By Evan Johnson
RUTLAND — At a small event in Rutland City Hall on Thursday, Sept. 21, members of Donate Life Vermont demonstrated how a small decision could have life saving consequences for others.
In November of 2011, Penny and Jeff Sirjane received news that their 18-year-old daughter Marley had died in a car accident in Bradford, Vt. Because she was an organ donor, she donated bone marrow, corneas, tissue and heart valves to 59 patients.
“We are very proud and honored that Marley lives on out there amongst the rest of us, enhancing the lives of people every day,” Penny Sirjane said. “We love her dearly, we miss her every day, but we’re very proud of her and the contributions that she’s made.”
According to Matt Boger of Donate Life Vermont, 96 percent of Vermonters who register to be an organ donor do so at the Department of Motor Vehicles when the receive or renew their licenses.
“We are the only public health question presented on a state document, not only in Vermont, but in all 50 states.” he said.
Robert Ide, commissioner of the Vermont DMV, said more than 55 percent of Vermont residents have chosen to be an organ donor.
Residents can register as a donor at any age. Last year, one quarter of all transplants nationally came from donors over the age 55. While becoming a donor is an easy decision, only two percent of deaths occur in a manner where tissues and organs can be donated. Last year, only 285 people in New England donated organs or tissues.
“I think there’s a perception that this happens on a daily level,” Boger said. “It does not.”

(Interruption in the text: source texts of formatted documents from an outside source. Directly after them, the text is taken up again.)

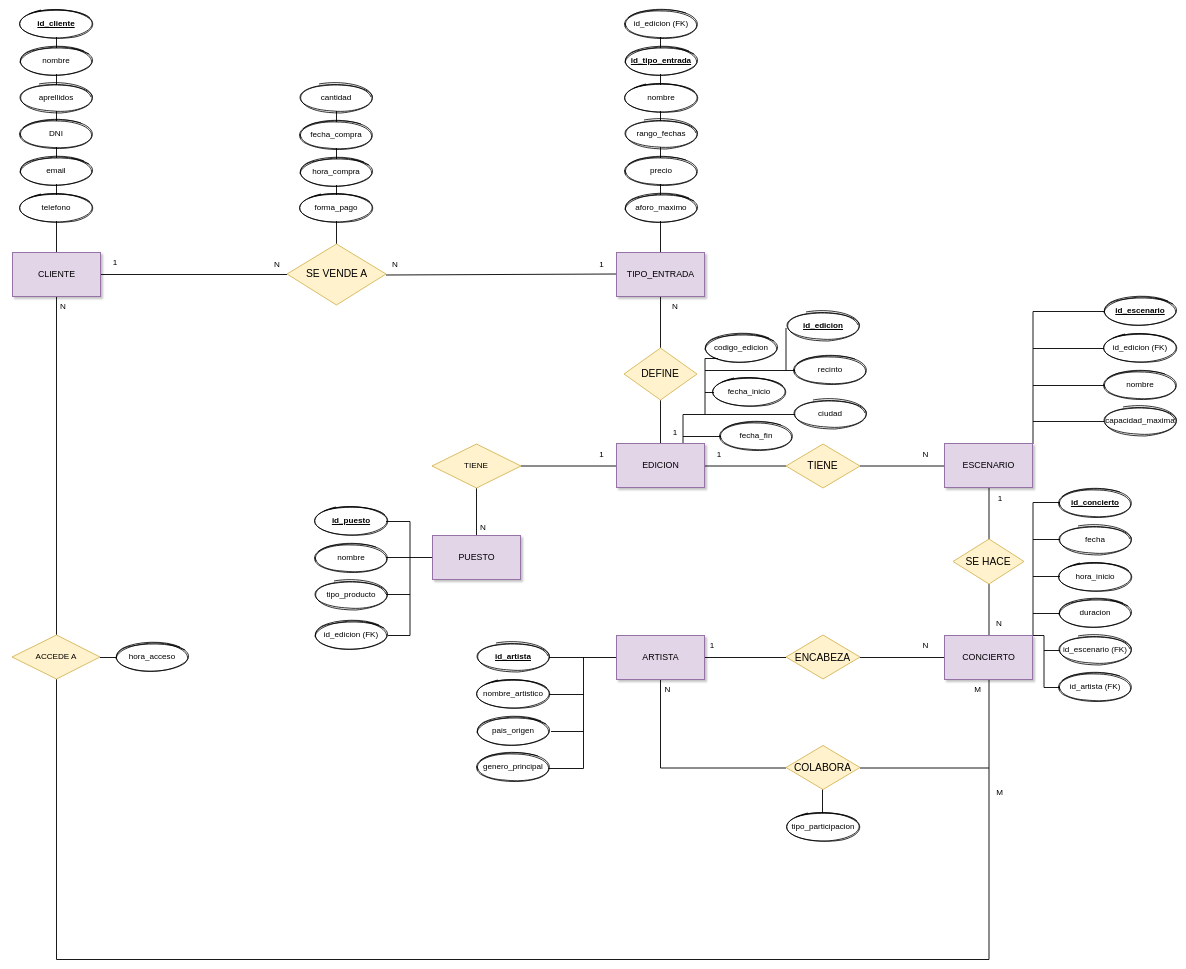
<!DOCTYPE html>
<html lang="es">
<head>
<meta charset="utf-8">
<title>Diagrama entidad-relación</title>
<style>
:root{--paper:#fff;--ink:#000;--entity:#e1d5e7;--entity-line:#9673a6;--relation:#fff2cc;--relation-line:#d6b656}
*{box-sizing:border-box;margin:0;padding:0}
html,body{width:1186px;height:969px;overflow:hidden;background:var(--paper)}
body{position:relative;color:var(--ink);font:8.8px/1 "Liberation Sans",Arial,sans-serif;white-space:nowrap}
.links{position:absolute;left:0;top:0}
.links path{fill:none;stroke:var(--ink);stroke-width:.9}
.links polygon{fill:var(--relation);stroke:var(--relation-line);stroke-width:.9}
.entity,.relation,.card{position:absolute;left:var(--x);top:var(--y);font-weight:400}
.entity{width:89px;height:45px;display:grid;place-items:center;background:var(--entity);border:1px solid var(--entity-line);box-shadow:2px 2px 2px rgba(0,0,0,.24);font-size:8.8px}
.relation,.card{transform:translate(-50%,-50%)}
.card,.small{font-size:8.1px}
.attributes{position:absolute;left:var(--x);top:var(--y);width:74px;display:flex;flex-direction:column;gap:6.8px;list-style:none;font-size:8.1px}
.attributes li{height:30px;display:grid;place-items:center}
.attributes li>*{grid-area:1/1}
.attributes svg{width:74px;height:30px;overflow:visible}
.attributes .apart{margin-top:4px}
.key{font-weight:700;text-decoration:underline}
.sketch ellipse{fill:var(--paper)}
.sketch path{fill:none;stroke:var(--ink);stroke-width:.8}
</style>
</head>
<body>
<svg width="0" height="0" style="position:absolute" aria-hidden="true">
<defs>
<g id="oval-a" class="sketch"><ellipse cx="37" cy="15" rx="35" ry="13"/><path d="M10 5C24 -1 52 -1 66 6C80 13 74 24 56 28C38 31 14 29 4 21C-5 13 5 4 24 2C44 0 64 2 71 9M16 3C34 -2 62 1 72 11C78 21 58 29 37 29C16 29 -2 22 1 13C3 7 13 3 22 1"/></g>
<g id="oval-b" class="sketch"><ellipse cx="37" cy="15" rx="35" ry="13"/><path d="M65 5C50 -2 22 -1 8 6C-5 14 2 24 20 28C40 32 66 27 73 17C77 8 60 1 38 1C18 2 2 8 1 17M70 8C56 0 28 1 12 5C-2 10 -2 20 11 25C28 32 58 30 70 21C78 13 66 5 52 2"/></g>
<g id="oval-c" class="sketch"><ellipse cx="37" cy="15" rx="35" ry="13"/><path d="M4 9C14 0 40 -2 58 3C77 8 78 20 63 26C46 32 18 30 6 23C-4 17 0 7 16 3C34 0 50 0 62 4M2 18C-2 8 16 1 38 2C58 2 76 9 72 19C66 28 46 30 28 28C12 27 2 22 1 14"/></g>
<g id="oval-d" class="sketch"><ellipse cx="37" cy="15" rx="35" ry="13"/><path d="M20 1C42 -3 70 2 73 13C75 24 54 30 34 28C12 27 -3 20 2 11C7 4 26 0 46 2C60 3 70 8 72 14M6 22C-4 14 4 5 22 3C44 0 68 4 73 12C76 22 62 28 42 30C24 30 10 27 4 20"/></g>
</defs>
</svg>

<svg class="links" width="1186" height="969" viewBox="0 0 1186 969" aria-hidden="true">
<g id="attribute-links">
<path d="M56.5 24V252M336.5 98V244M660.5 24V252M100 657.5H116"/>
<path d="M683 444V414.5H796M705 414.5V358.5H718M705 370.5H796M786 370.5V328M705 392.5H714M683 436.5H722"/>
<path d="M1033 444V311.5H1104M1033 348.5H1104M1033 385.5H1104M1033 421.5H1104"/>
<path d="M1033 635V502.5H1060M1033 539.5H1060M1033 576.5H1060M1033 613.5H1060M1033 635.5H1044V687.5H1060M1044 650.5H1060"/>
<path d="M432 557.5H386M386 521.5H410V635.5H388M386 594.5H410"/>
<path d="M616 657.5H549M583.5 657V768.5H549M583.5 694.5H549M583.5 731.5H551"/>
<path d="M822.5 789V813"/>
</g>
<g id="relation-links">
<path d="M101 274.5H287M386 275L616 274M56.5 296V635M56.5 679V959.5H989V679"/>
<path d="M660.5 296V348M660.5 400V444M521 466H616M476.5 488V536M705 466H786M860 466H944"/>
<path d="M989 488V540M989 584V635M705 657.5H786M860 657.5H944M660.5 679V768H786M860 768H989"/>
</g>
<g id="relation-shapes">
<polygon points="287,274 336.5,244 386,274 336.5,305"/>
<polygon points="624,374 660.5,348 697,374 660.5,400"/>
<polygon points="432,466 476.5,444 521,466 476.5,488"/>
<polygon points="786,466 823,444 860,466 823,488"/>
<polygon points="953,561.5 989,539 1024,561.5 989,584"/>
<polygon points="786,657 823,635 860,657 823,679"/>
<polygon points="786,767.5 823,745.5 860,767.5 823,789.5"/>
<polygon points="12,657 56.5,635 100,657 56.5,679"/>
</g>
</svg>

<main>
<h2 class="entity" style="--x:12px;--y:252px">CLIENTE</h2>
<ul class="attributes" style="--x:19px;--y:9px">
<li><svg><use href="#oval-a"/></svg><span class="key">id_cliente</span></li>
<li><svg><use href="#oval-b"/></svg><span>nombre</span></li>
<li><svg><use href="#oval-d"/></svg><span>aprellidos</span></li>
<li><svg><use href="#oval-c"/></svg><span>DNI</span></li>
<li><svg><use href="#oval-b"/></svg><span>email</span></li>
<li><svg><use href="#oval-a"/></svg><span>telefono</span></li>
</ul>

<h2 class="entity" style="--x:616px;--y:252px">TIPO_ENTRADA</h2>
<ul class="attributes" style="--x:624px;--y:9px">
<li><svg><use href="#oval-c"/></svg><span>id_edicion (FK)</span></li>
<li><svg><use href="#oval-b"/></svg><span class="key">id_tipo_entrada</span></li>
<li><svg><use href="#oval-a"/></svg><span>nombre</span></li>
<li><svg><use href="#oval-d"/></svg><span>rango_fechas</span></li>
<li><svg><use href="#oval-c"/></svg><span>precio</span></li>
<li><svg><use href="#oval-b"/></svg><span>aforo_maximo</span></li>
</ul>

<h2 class="entity" style="--x:616px;--y:443px">EDICION</h2>
<ul class="attributes" style="--x:786px;--y:311px"><li><svg><use href="#oval-d"/></svg><span class="key">id_edicion</span></li></ul>
<ul class="attributes" style="--x:704px;--y:333px"><li><svg><use href="#oval-b"/></svg><span>codigo_edicion</span></li></ul>
<ul class="attributes" style="--x:793px;--y:355px"><li><svg><use href="#oval-c"/></svg><span>recinto</span></li></ul>
<ul class="attributes" style="--x:712px;--y:377px"><li><svg><use href="#oval-a"/></svg><span>fecha_inicio</span></li></ul>
<ul class="attributes" style="--x:793px;--y:399px"><li><svg><use href="#oval-d"/></svg><span>ciudad</span></li></ul>
<ul class="attributes" style="--x:719px;--y:421px"><li><svg><use href="#oval-c"/></svg><span>fecha_fin</span></li></ul>

<h2 class="entity" style="--x:944px;--y:443px">ESCENARIO</h2>
<ul class="attributes" style="--x:1103px;--y:296px">
<li><svg><use href="#oval-b"/></svg><span class="key">id_escenario</span></li>
<li><svg><use href="#oval-a"/></svg><span>id_edicion (FK)</span></li>
<li><svg><use href="#oval-c"/></svg><span>nombre</span></li>
<li><svg><use href="#oval-d"/></svg><span>capacidad_maxima</span></li>
</ul>

<h2 class="entity" style="--x:432px;--y:535px">PUESTO</h2>
<ul class="attributes" style="--x:314px;--y:506px">
<li><svg><use href="#oval-a"/></svg><span class="key">id_puesto</span></li>
<li><svg><use href="#oval-c"/></svg><span>nombre</span></li>
<li><svg><use href="#oval-d"/></svg><span>tipo_producto</span></li>
<li class="apart"><svg><use href="#oval-b"/></svg><span>id_edicion (FK)</span></li>
</ul>

<h2 class="entity" style="--x:616px;--y:635px">ARTISTA</h2>
<ul class="attributes" style="--x:476px;--y:642px">
<li><svg><use href="#oval-d"/></svg><span class="key">id_artista</span></li>
<li><svg><use href="#oval-a"/></svg><span>nombre_artistico</span></li>
<li><svg><use href="#oval-b"/></svg><span>pais_origen</span></li>
<li><svg><use href="#oval-c"/></svg><span>genero_principal</span></li>
</ul>

<h2 class="entity" style="--x:944px;--y:635px">CONCIERTO</h2>
<ul class="attributes" style="--x:1058px;--y:488px">
<li><svg><use href="#oval-c"/></svg><span class="key">id_concierto</span></li>
<li><svg><use href="#oval-d"/></svg><span>fecha</span></li>
<li><svg><use href="#oval-a"/></svg><span>hora_inicio</span></li>
<li><svg><use href="#oval-b"/></svg><span>duracion</span></li>
<li><svg><use href="#oval-d"/></svg><span>id_escenario (FK)</span></li>
<li><svg><use href="#oval-c"/></svg><span>id_artista (FK)</span></li>
</ul>

<h3 class="relation" style="--x:336.5px;--y:274px">SE VENDE A</h3>
<ul class="attributes" style="--x:299px;--y:83px">
<li><svg><use href="#oval-d"/></svg><span>cantidad</span></li>
<li><svg><use href="#oval-c"/></svg><span>fecha_compra</span></li>
<li><svg><use href="#oval-b"/></svg><span>hora_compra</span></li>
<li><svg><use href="#oval-a"/></svg><span>forma_pago</span></li>
</ul>
<h3 class="relation small" style="--x:56px;--y:657px">ACCEDE A</h3>
<ul class="attributes" style="--x:115px;--y:642px"><li><svg><use href="#oval-b"/></svg><span>hora_acceso</span></li></ul>
<h3 class="relation" style="--x:822.5px;--y:767.5px">COLABORA</h3>
<ul class="attributes" style="--x:786px;--y:812px"><li><svg><use href="#oval-a"/></svg><span>tipo_participacion</span></li></ul>
<h3 class="relation" style="--x:660px;--y:373.5px">DEFINE</h3>
<h3 class="relation small" style="--x:476px;--y:466px">TIENE</h3>
<h3 class="relation" style="--x:822.5px;--y:466px">TIENE</h3>
<h3 class="relation" style="--x:988px;--y:561.5px">SE HACE</h3>
<h3 class="relation" style="--x:822.5px;--y:657.5px">ENCABEZA</h3>

<span class="card" style="--x:115px;--y:263px">1</span>
<span class="card" style="--x:277px;--y:265px">N</span>
<span class="card" style="--x:395px;--y:265px">N</span>
<span class="card" style="--x:601.5px;--y:265px">1</span>
<span class="card" style="--x:63px;--y:307px">N</span>
<span class="card" style="--x:675px;--y:307px">N</span>
<span class="card" style="--x:675px;--y:433px">1</span>
<span class="card" style="--x:601.5px;--y:455px">1</span>
<span class="card" style="--x:719px;--y:455px">1</span>
<span class="card" style="--x:925.5px;--y:455px">N</span>
<span class="card" style="--x:483px;--y:528px">N</span>
<span class="card" style="--x:1000px;--y:499px">1</span>
<span class="card" style="--x:999px;--y:624px">N</span>
<span class="card" style="--x:712px;--y:646px">1</span>
<span class="card" style="--x:925.5px;--y:646px">N</span>
<span class="card" style="--x:667.5px;--y:690px">N</span>
<span class="card" style="--x:977.5px;--y:690px">M</span>
<span class="card" style="--x:999.5px;--y:793px">M</span>
</main>
</body>
</html>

There are currently over 117,500 individuals on the national wait list, waiting on what Boger described as “that life saving call.”
Boger also clarified that a person can only be considered for organ and tissue donation once deceased.

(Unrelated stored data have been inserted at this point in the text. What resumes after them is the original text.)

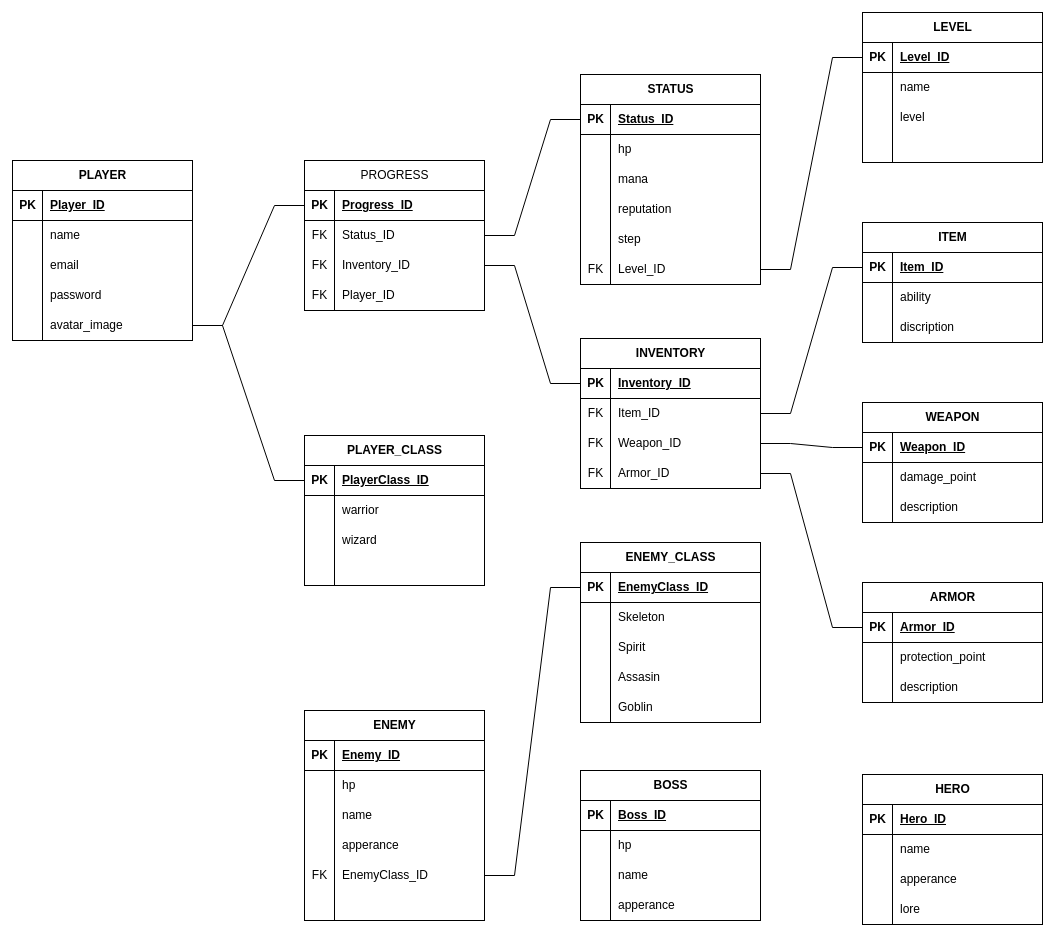
<!DOCTYPE html>
<html lang="en">
<head>
<meta charset="utf-8">
<title>Game database diagram</title>
<style>
:root { --paper: #fff; --ink: #000; --row: 30px; --key: 30px; }
* { box-sizing: border-box; margin: 0; padding: 0; }
html, body { width: 1055px; height: 937px; overflow: hidden; background: var(--paper); }
.diagram { position: relative; width: 1055px; height: 937px; color: var(--ink); font: 12px/29px "Liberation Sans", Arial, Helvetica, sans-serif; }
.links { position: absolute; left: 0; top: 0; fill: none; stroke: var(--ink); stroke-width: 1; }
.entity { position: absolute; width: 181px; border: 1px solid var(--ink); background: var(--paper); }
.entity h2 { height: var(--row); font: inherit; font-weight: bold; text-align: center; border-bottom: 1px solid var(--ink); }
.entity h2.plain { font-weight: normal; }
.entity ul { list-style: none; }
.entity li { display: grid; grid-template-columns: var(--key) 1fr; height: var(--row); }
.entity li:last-child { height: 29px; }
.entity .primary { font-weight: bold; border-bottom: 1px solid var(--ink); }
.primary span { text-decoration: underline; }
.entity b { font-weight: inherit; text-align: center; border-right: 1px solid var(--ink); }
.entity span { padding-left: 7px; white-space: nowrap; }
#player { left: 12px; top: 160px; }
#progress { left: 304px; top: 160px; }
#player-class { left: 304px; top: 435px; }
#enemy { left: 304px; top: 710px; }
#status { left: 580px; top: 74px; }
#inventory { left: 580px; top: 338px; }
#enemy-class { left: 580px; top: 542px; }
#boss { left: 580px; top: 770px; }
#level { left: 862px; top: 12px; }
#item { left: 862px; top: 222px; }
#weapon { left: 862px; top: 402px; }
#armor { left: 862px; top: 582px; }
#hero { left: 862px; top: 774px; }
</style>
</head>
<body>
<main class="diagram">
  <svg class="links" width="1055" height="937" viewBox="0 0 1055 937" aria-hidden="true">
    <polyline points="192.5,325.5 222.5,325.5 274.5,205.5 304.5,205.5"/>
    <polyline points="192.5,325.5 222.5,325.5 274.5,480.5 304.5,480.5"/>
    <polyline points="484.5,235.5 514.5,235.5 550.5,119.5 580.5,119.5"/>
    <polyline points="484.5,265.5 514.5,265.5 550.5,383.5 580.5,383.5"/>
    <polyline points="484.5,875.5 514.5,875.5 550.5,587.5 580.5,587.5"/>
    <polyline points="760.5,269.5 790.5,269.5 832.5,57.5 862.5,57.5"/>
    <polyline points="760.5,413.5 790.5,413.5 832.5,267.5 862.5,267.5"/>
    <polyline points="760.5,443.5 790.5,443.5 832.5,447.5 862.5,447.5"/>
    <polyline points="760.5,473.5 790.5,473.5 832.5,627.5 862.5,627.5"/>
  </svg>

  <section class="entity" id="player">
    <h2>PLAYER</h2>
    <ul>
      <li class="primary"><b>PK</b><span>Player_ID</span></li>
      <li><b></b><span>name</span></li>
      <li><b></b><span>email</span></li>
      <li><b></b><span>password</span></li>
      <li><b></b><span>avatar_image</span></li>
    </ul>
  </section>

  <section class="entity" id="progress">
    <h2 class="plain">PROGRESS</h2>
    <ul>
      <li class="primary"><b>PK</b><span>Progress_ID</span></li>
      <li><b>FK</b><span>Status_ID</span></li>
      <li><b>FK</b><span>Inventory_ID</span></li>
      <li><b>FK</b><span>Player_ID</span></li>
    </ul>
  </section>

  <section class="entity" id="player-class">
    <h2>PLAYER_CLASS</h2>
    <ul>
      <li class="primary"><b>PK</b><span>PlayerClass_ID</span></li>
      <li><b></b><span>warrior</span></li>
      <li><b></b><span>wizard</span></li>
      <li><b></b><span></span></li>
    </ul>
  </section>

  <section class="entity" id="enemy">
    <h2>ENEMY</h2>
    <ul>
      <li class="primary"><b>PK</b><span>Enemy_ID</span></li>
      <li><b></b><span>hp</span></li>
      <li><b></b><span>name</span></li>
      <li><b></b><span>apperance</span></li>
      <li><b>FK</b><span>EnemyClass_ID</span></li>
      <li><b></b><span></span></li>
    </ul>
  </section>

  <section class="entity" id="status">
    <h2>STATUS</h2>
    <ul>
      <li class="primary"><b>PK</b><span>Status_ID</span></li>
      <li><b></b><span>hp</span></li>
      <li><b></b><span>mana</span></li>
      <li><b></b><span>reputation</span></li>
      <li><b></b><span>step</span></li>
      <li><b>FK</b><span>Level_ID</span></li>
    </ul>
  </section>

  <section class="entity" id="inventory">
    <h2>INVENTORY</h2>
    <ul>
      <li class="primary"><b>PK</b><span>Inventory_ID</span></li>
      <li><b>FK</b><span>Item_ID</span></li>
      <li><b>FK</b><span>Weapon_ID</span></li>
      <li><b>FK</b><span>Armor_ID</span></li>
    </ul>
  </section>

  <section class="entity" id="enemy-class">
    <h2>ENEMY_CLASS</h2>
    <ul>
      <li class="primary"><b>PK</b><span>EnemyClass_ID</span></li>
      <li><b></b><span>Skeleton</span></li>
      <li><b></b><span>Spirit</span></li>
      <li><b></b><span>Assasin</span></li>
      <li><b></b><span>Goblin</span></li>
    </ul>
  </section>

  <section class="entity" id="boss">
    <h2>BOSS</h2>
    <ul>
      <li class="primary"><b>PK</b><span>Boss_ID</span></li>
      <li><b></b><span>hp</span></li>
      <li><b></b><span>name</span></li>
      <li><b></b><span>apperance</span></li>
    </ul>
  </section>

  <section class="entity" id="level">
    <h2>LEVEL</h2>
    <ul>
      <li class="primary"><b>PK</b><span>Level_ID</span></li>
      <li><b></b><span>name</span></li>
      <li><b></b><span>level</span></li>
      <li><b></b><span></span></li>
    </ul>
  </section>

  <section class="entity" id="item">
    <h2>ITEM</h2>
    <ul>
      <li class="primary"><b>PK</b><span>Item_ID</span></li>
      <li><b></b><span>ability</span></li>
      <li><b></b><span>discription</span></li>
    </ul>
  </section>

  <section class="entity" id="weapon">
    <h2>WEAPON</h2>
    <ul>
      <li class="primary"><b>PK</b><span>Weapon_ID</span></li>
      <li><b></b><span>damage_point</span></li>
      <li><b></b><span>description</span></li>
    </ul>
  </section>

  <section class="entity" id="armor">
    <h2>ARMOR</h2>
    <ul>
      <li class="primary"><b>PK</b><span>Armor_ID</span></li>
      <li><b></b><span>protection_point</span></li>
      <li><b></b><span>description</span></li>
    </ul>
  </section>

  <section class="entity" id="hero">
    <h2>HERO</h2>
    <ul>
      <li class="primary"><b>PK</b><span>Hero_ID</span></li>
      <li><b></b><span>name</span></li>
      <li><b></b><span>apperance</span></li>
      <li><b></b><span>lore</span></li>
    </ul>
  </section>
</main>
</body>
</html>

Rutland Sen. Peg Flory, who also spoke at the event, said her late husband, Joseph, was one of the first people to survive a transplant using a heart valve from a pig. Prior to his passing, she and her husband had discussed organ donation.
“He made me promise, despite the fact that we were both white-haired and not young, that when he went, no matter what organs they wanted, tissue, etcetera, I would donate because at that point there was no way for him to tell the world he wanted to do it.”
At the event, Rutland Mayor David Allaire read a proclamation declaring the week as “Donate Life Week” in Rutland.
Frank Hewitt, who received a heart transplant from a donor, said the life-saving measure has given him a new lease on life.
“I’m eternally grateful for the second chance and I intend to make the most of it.” he said.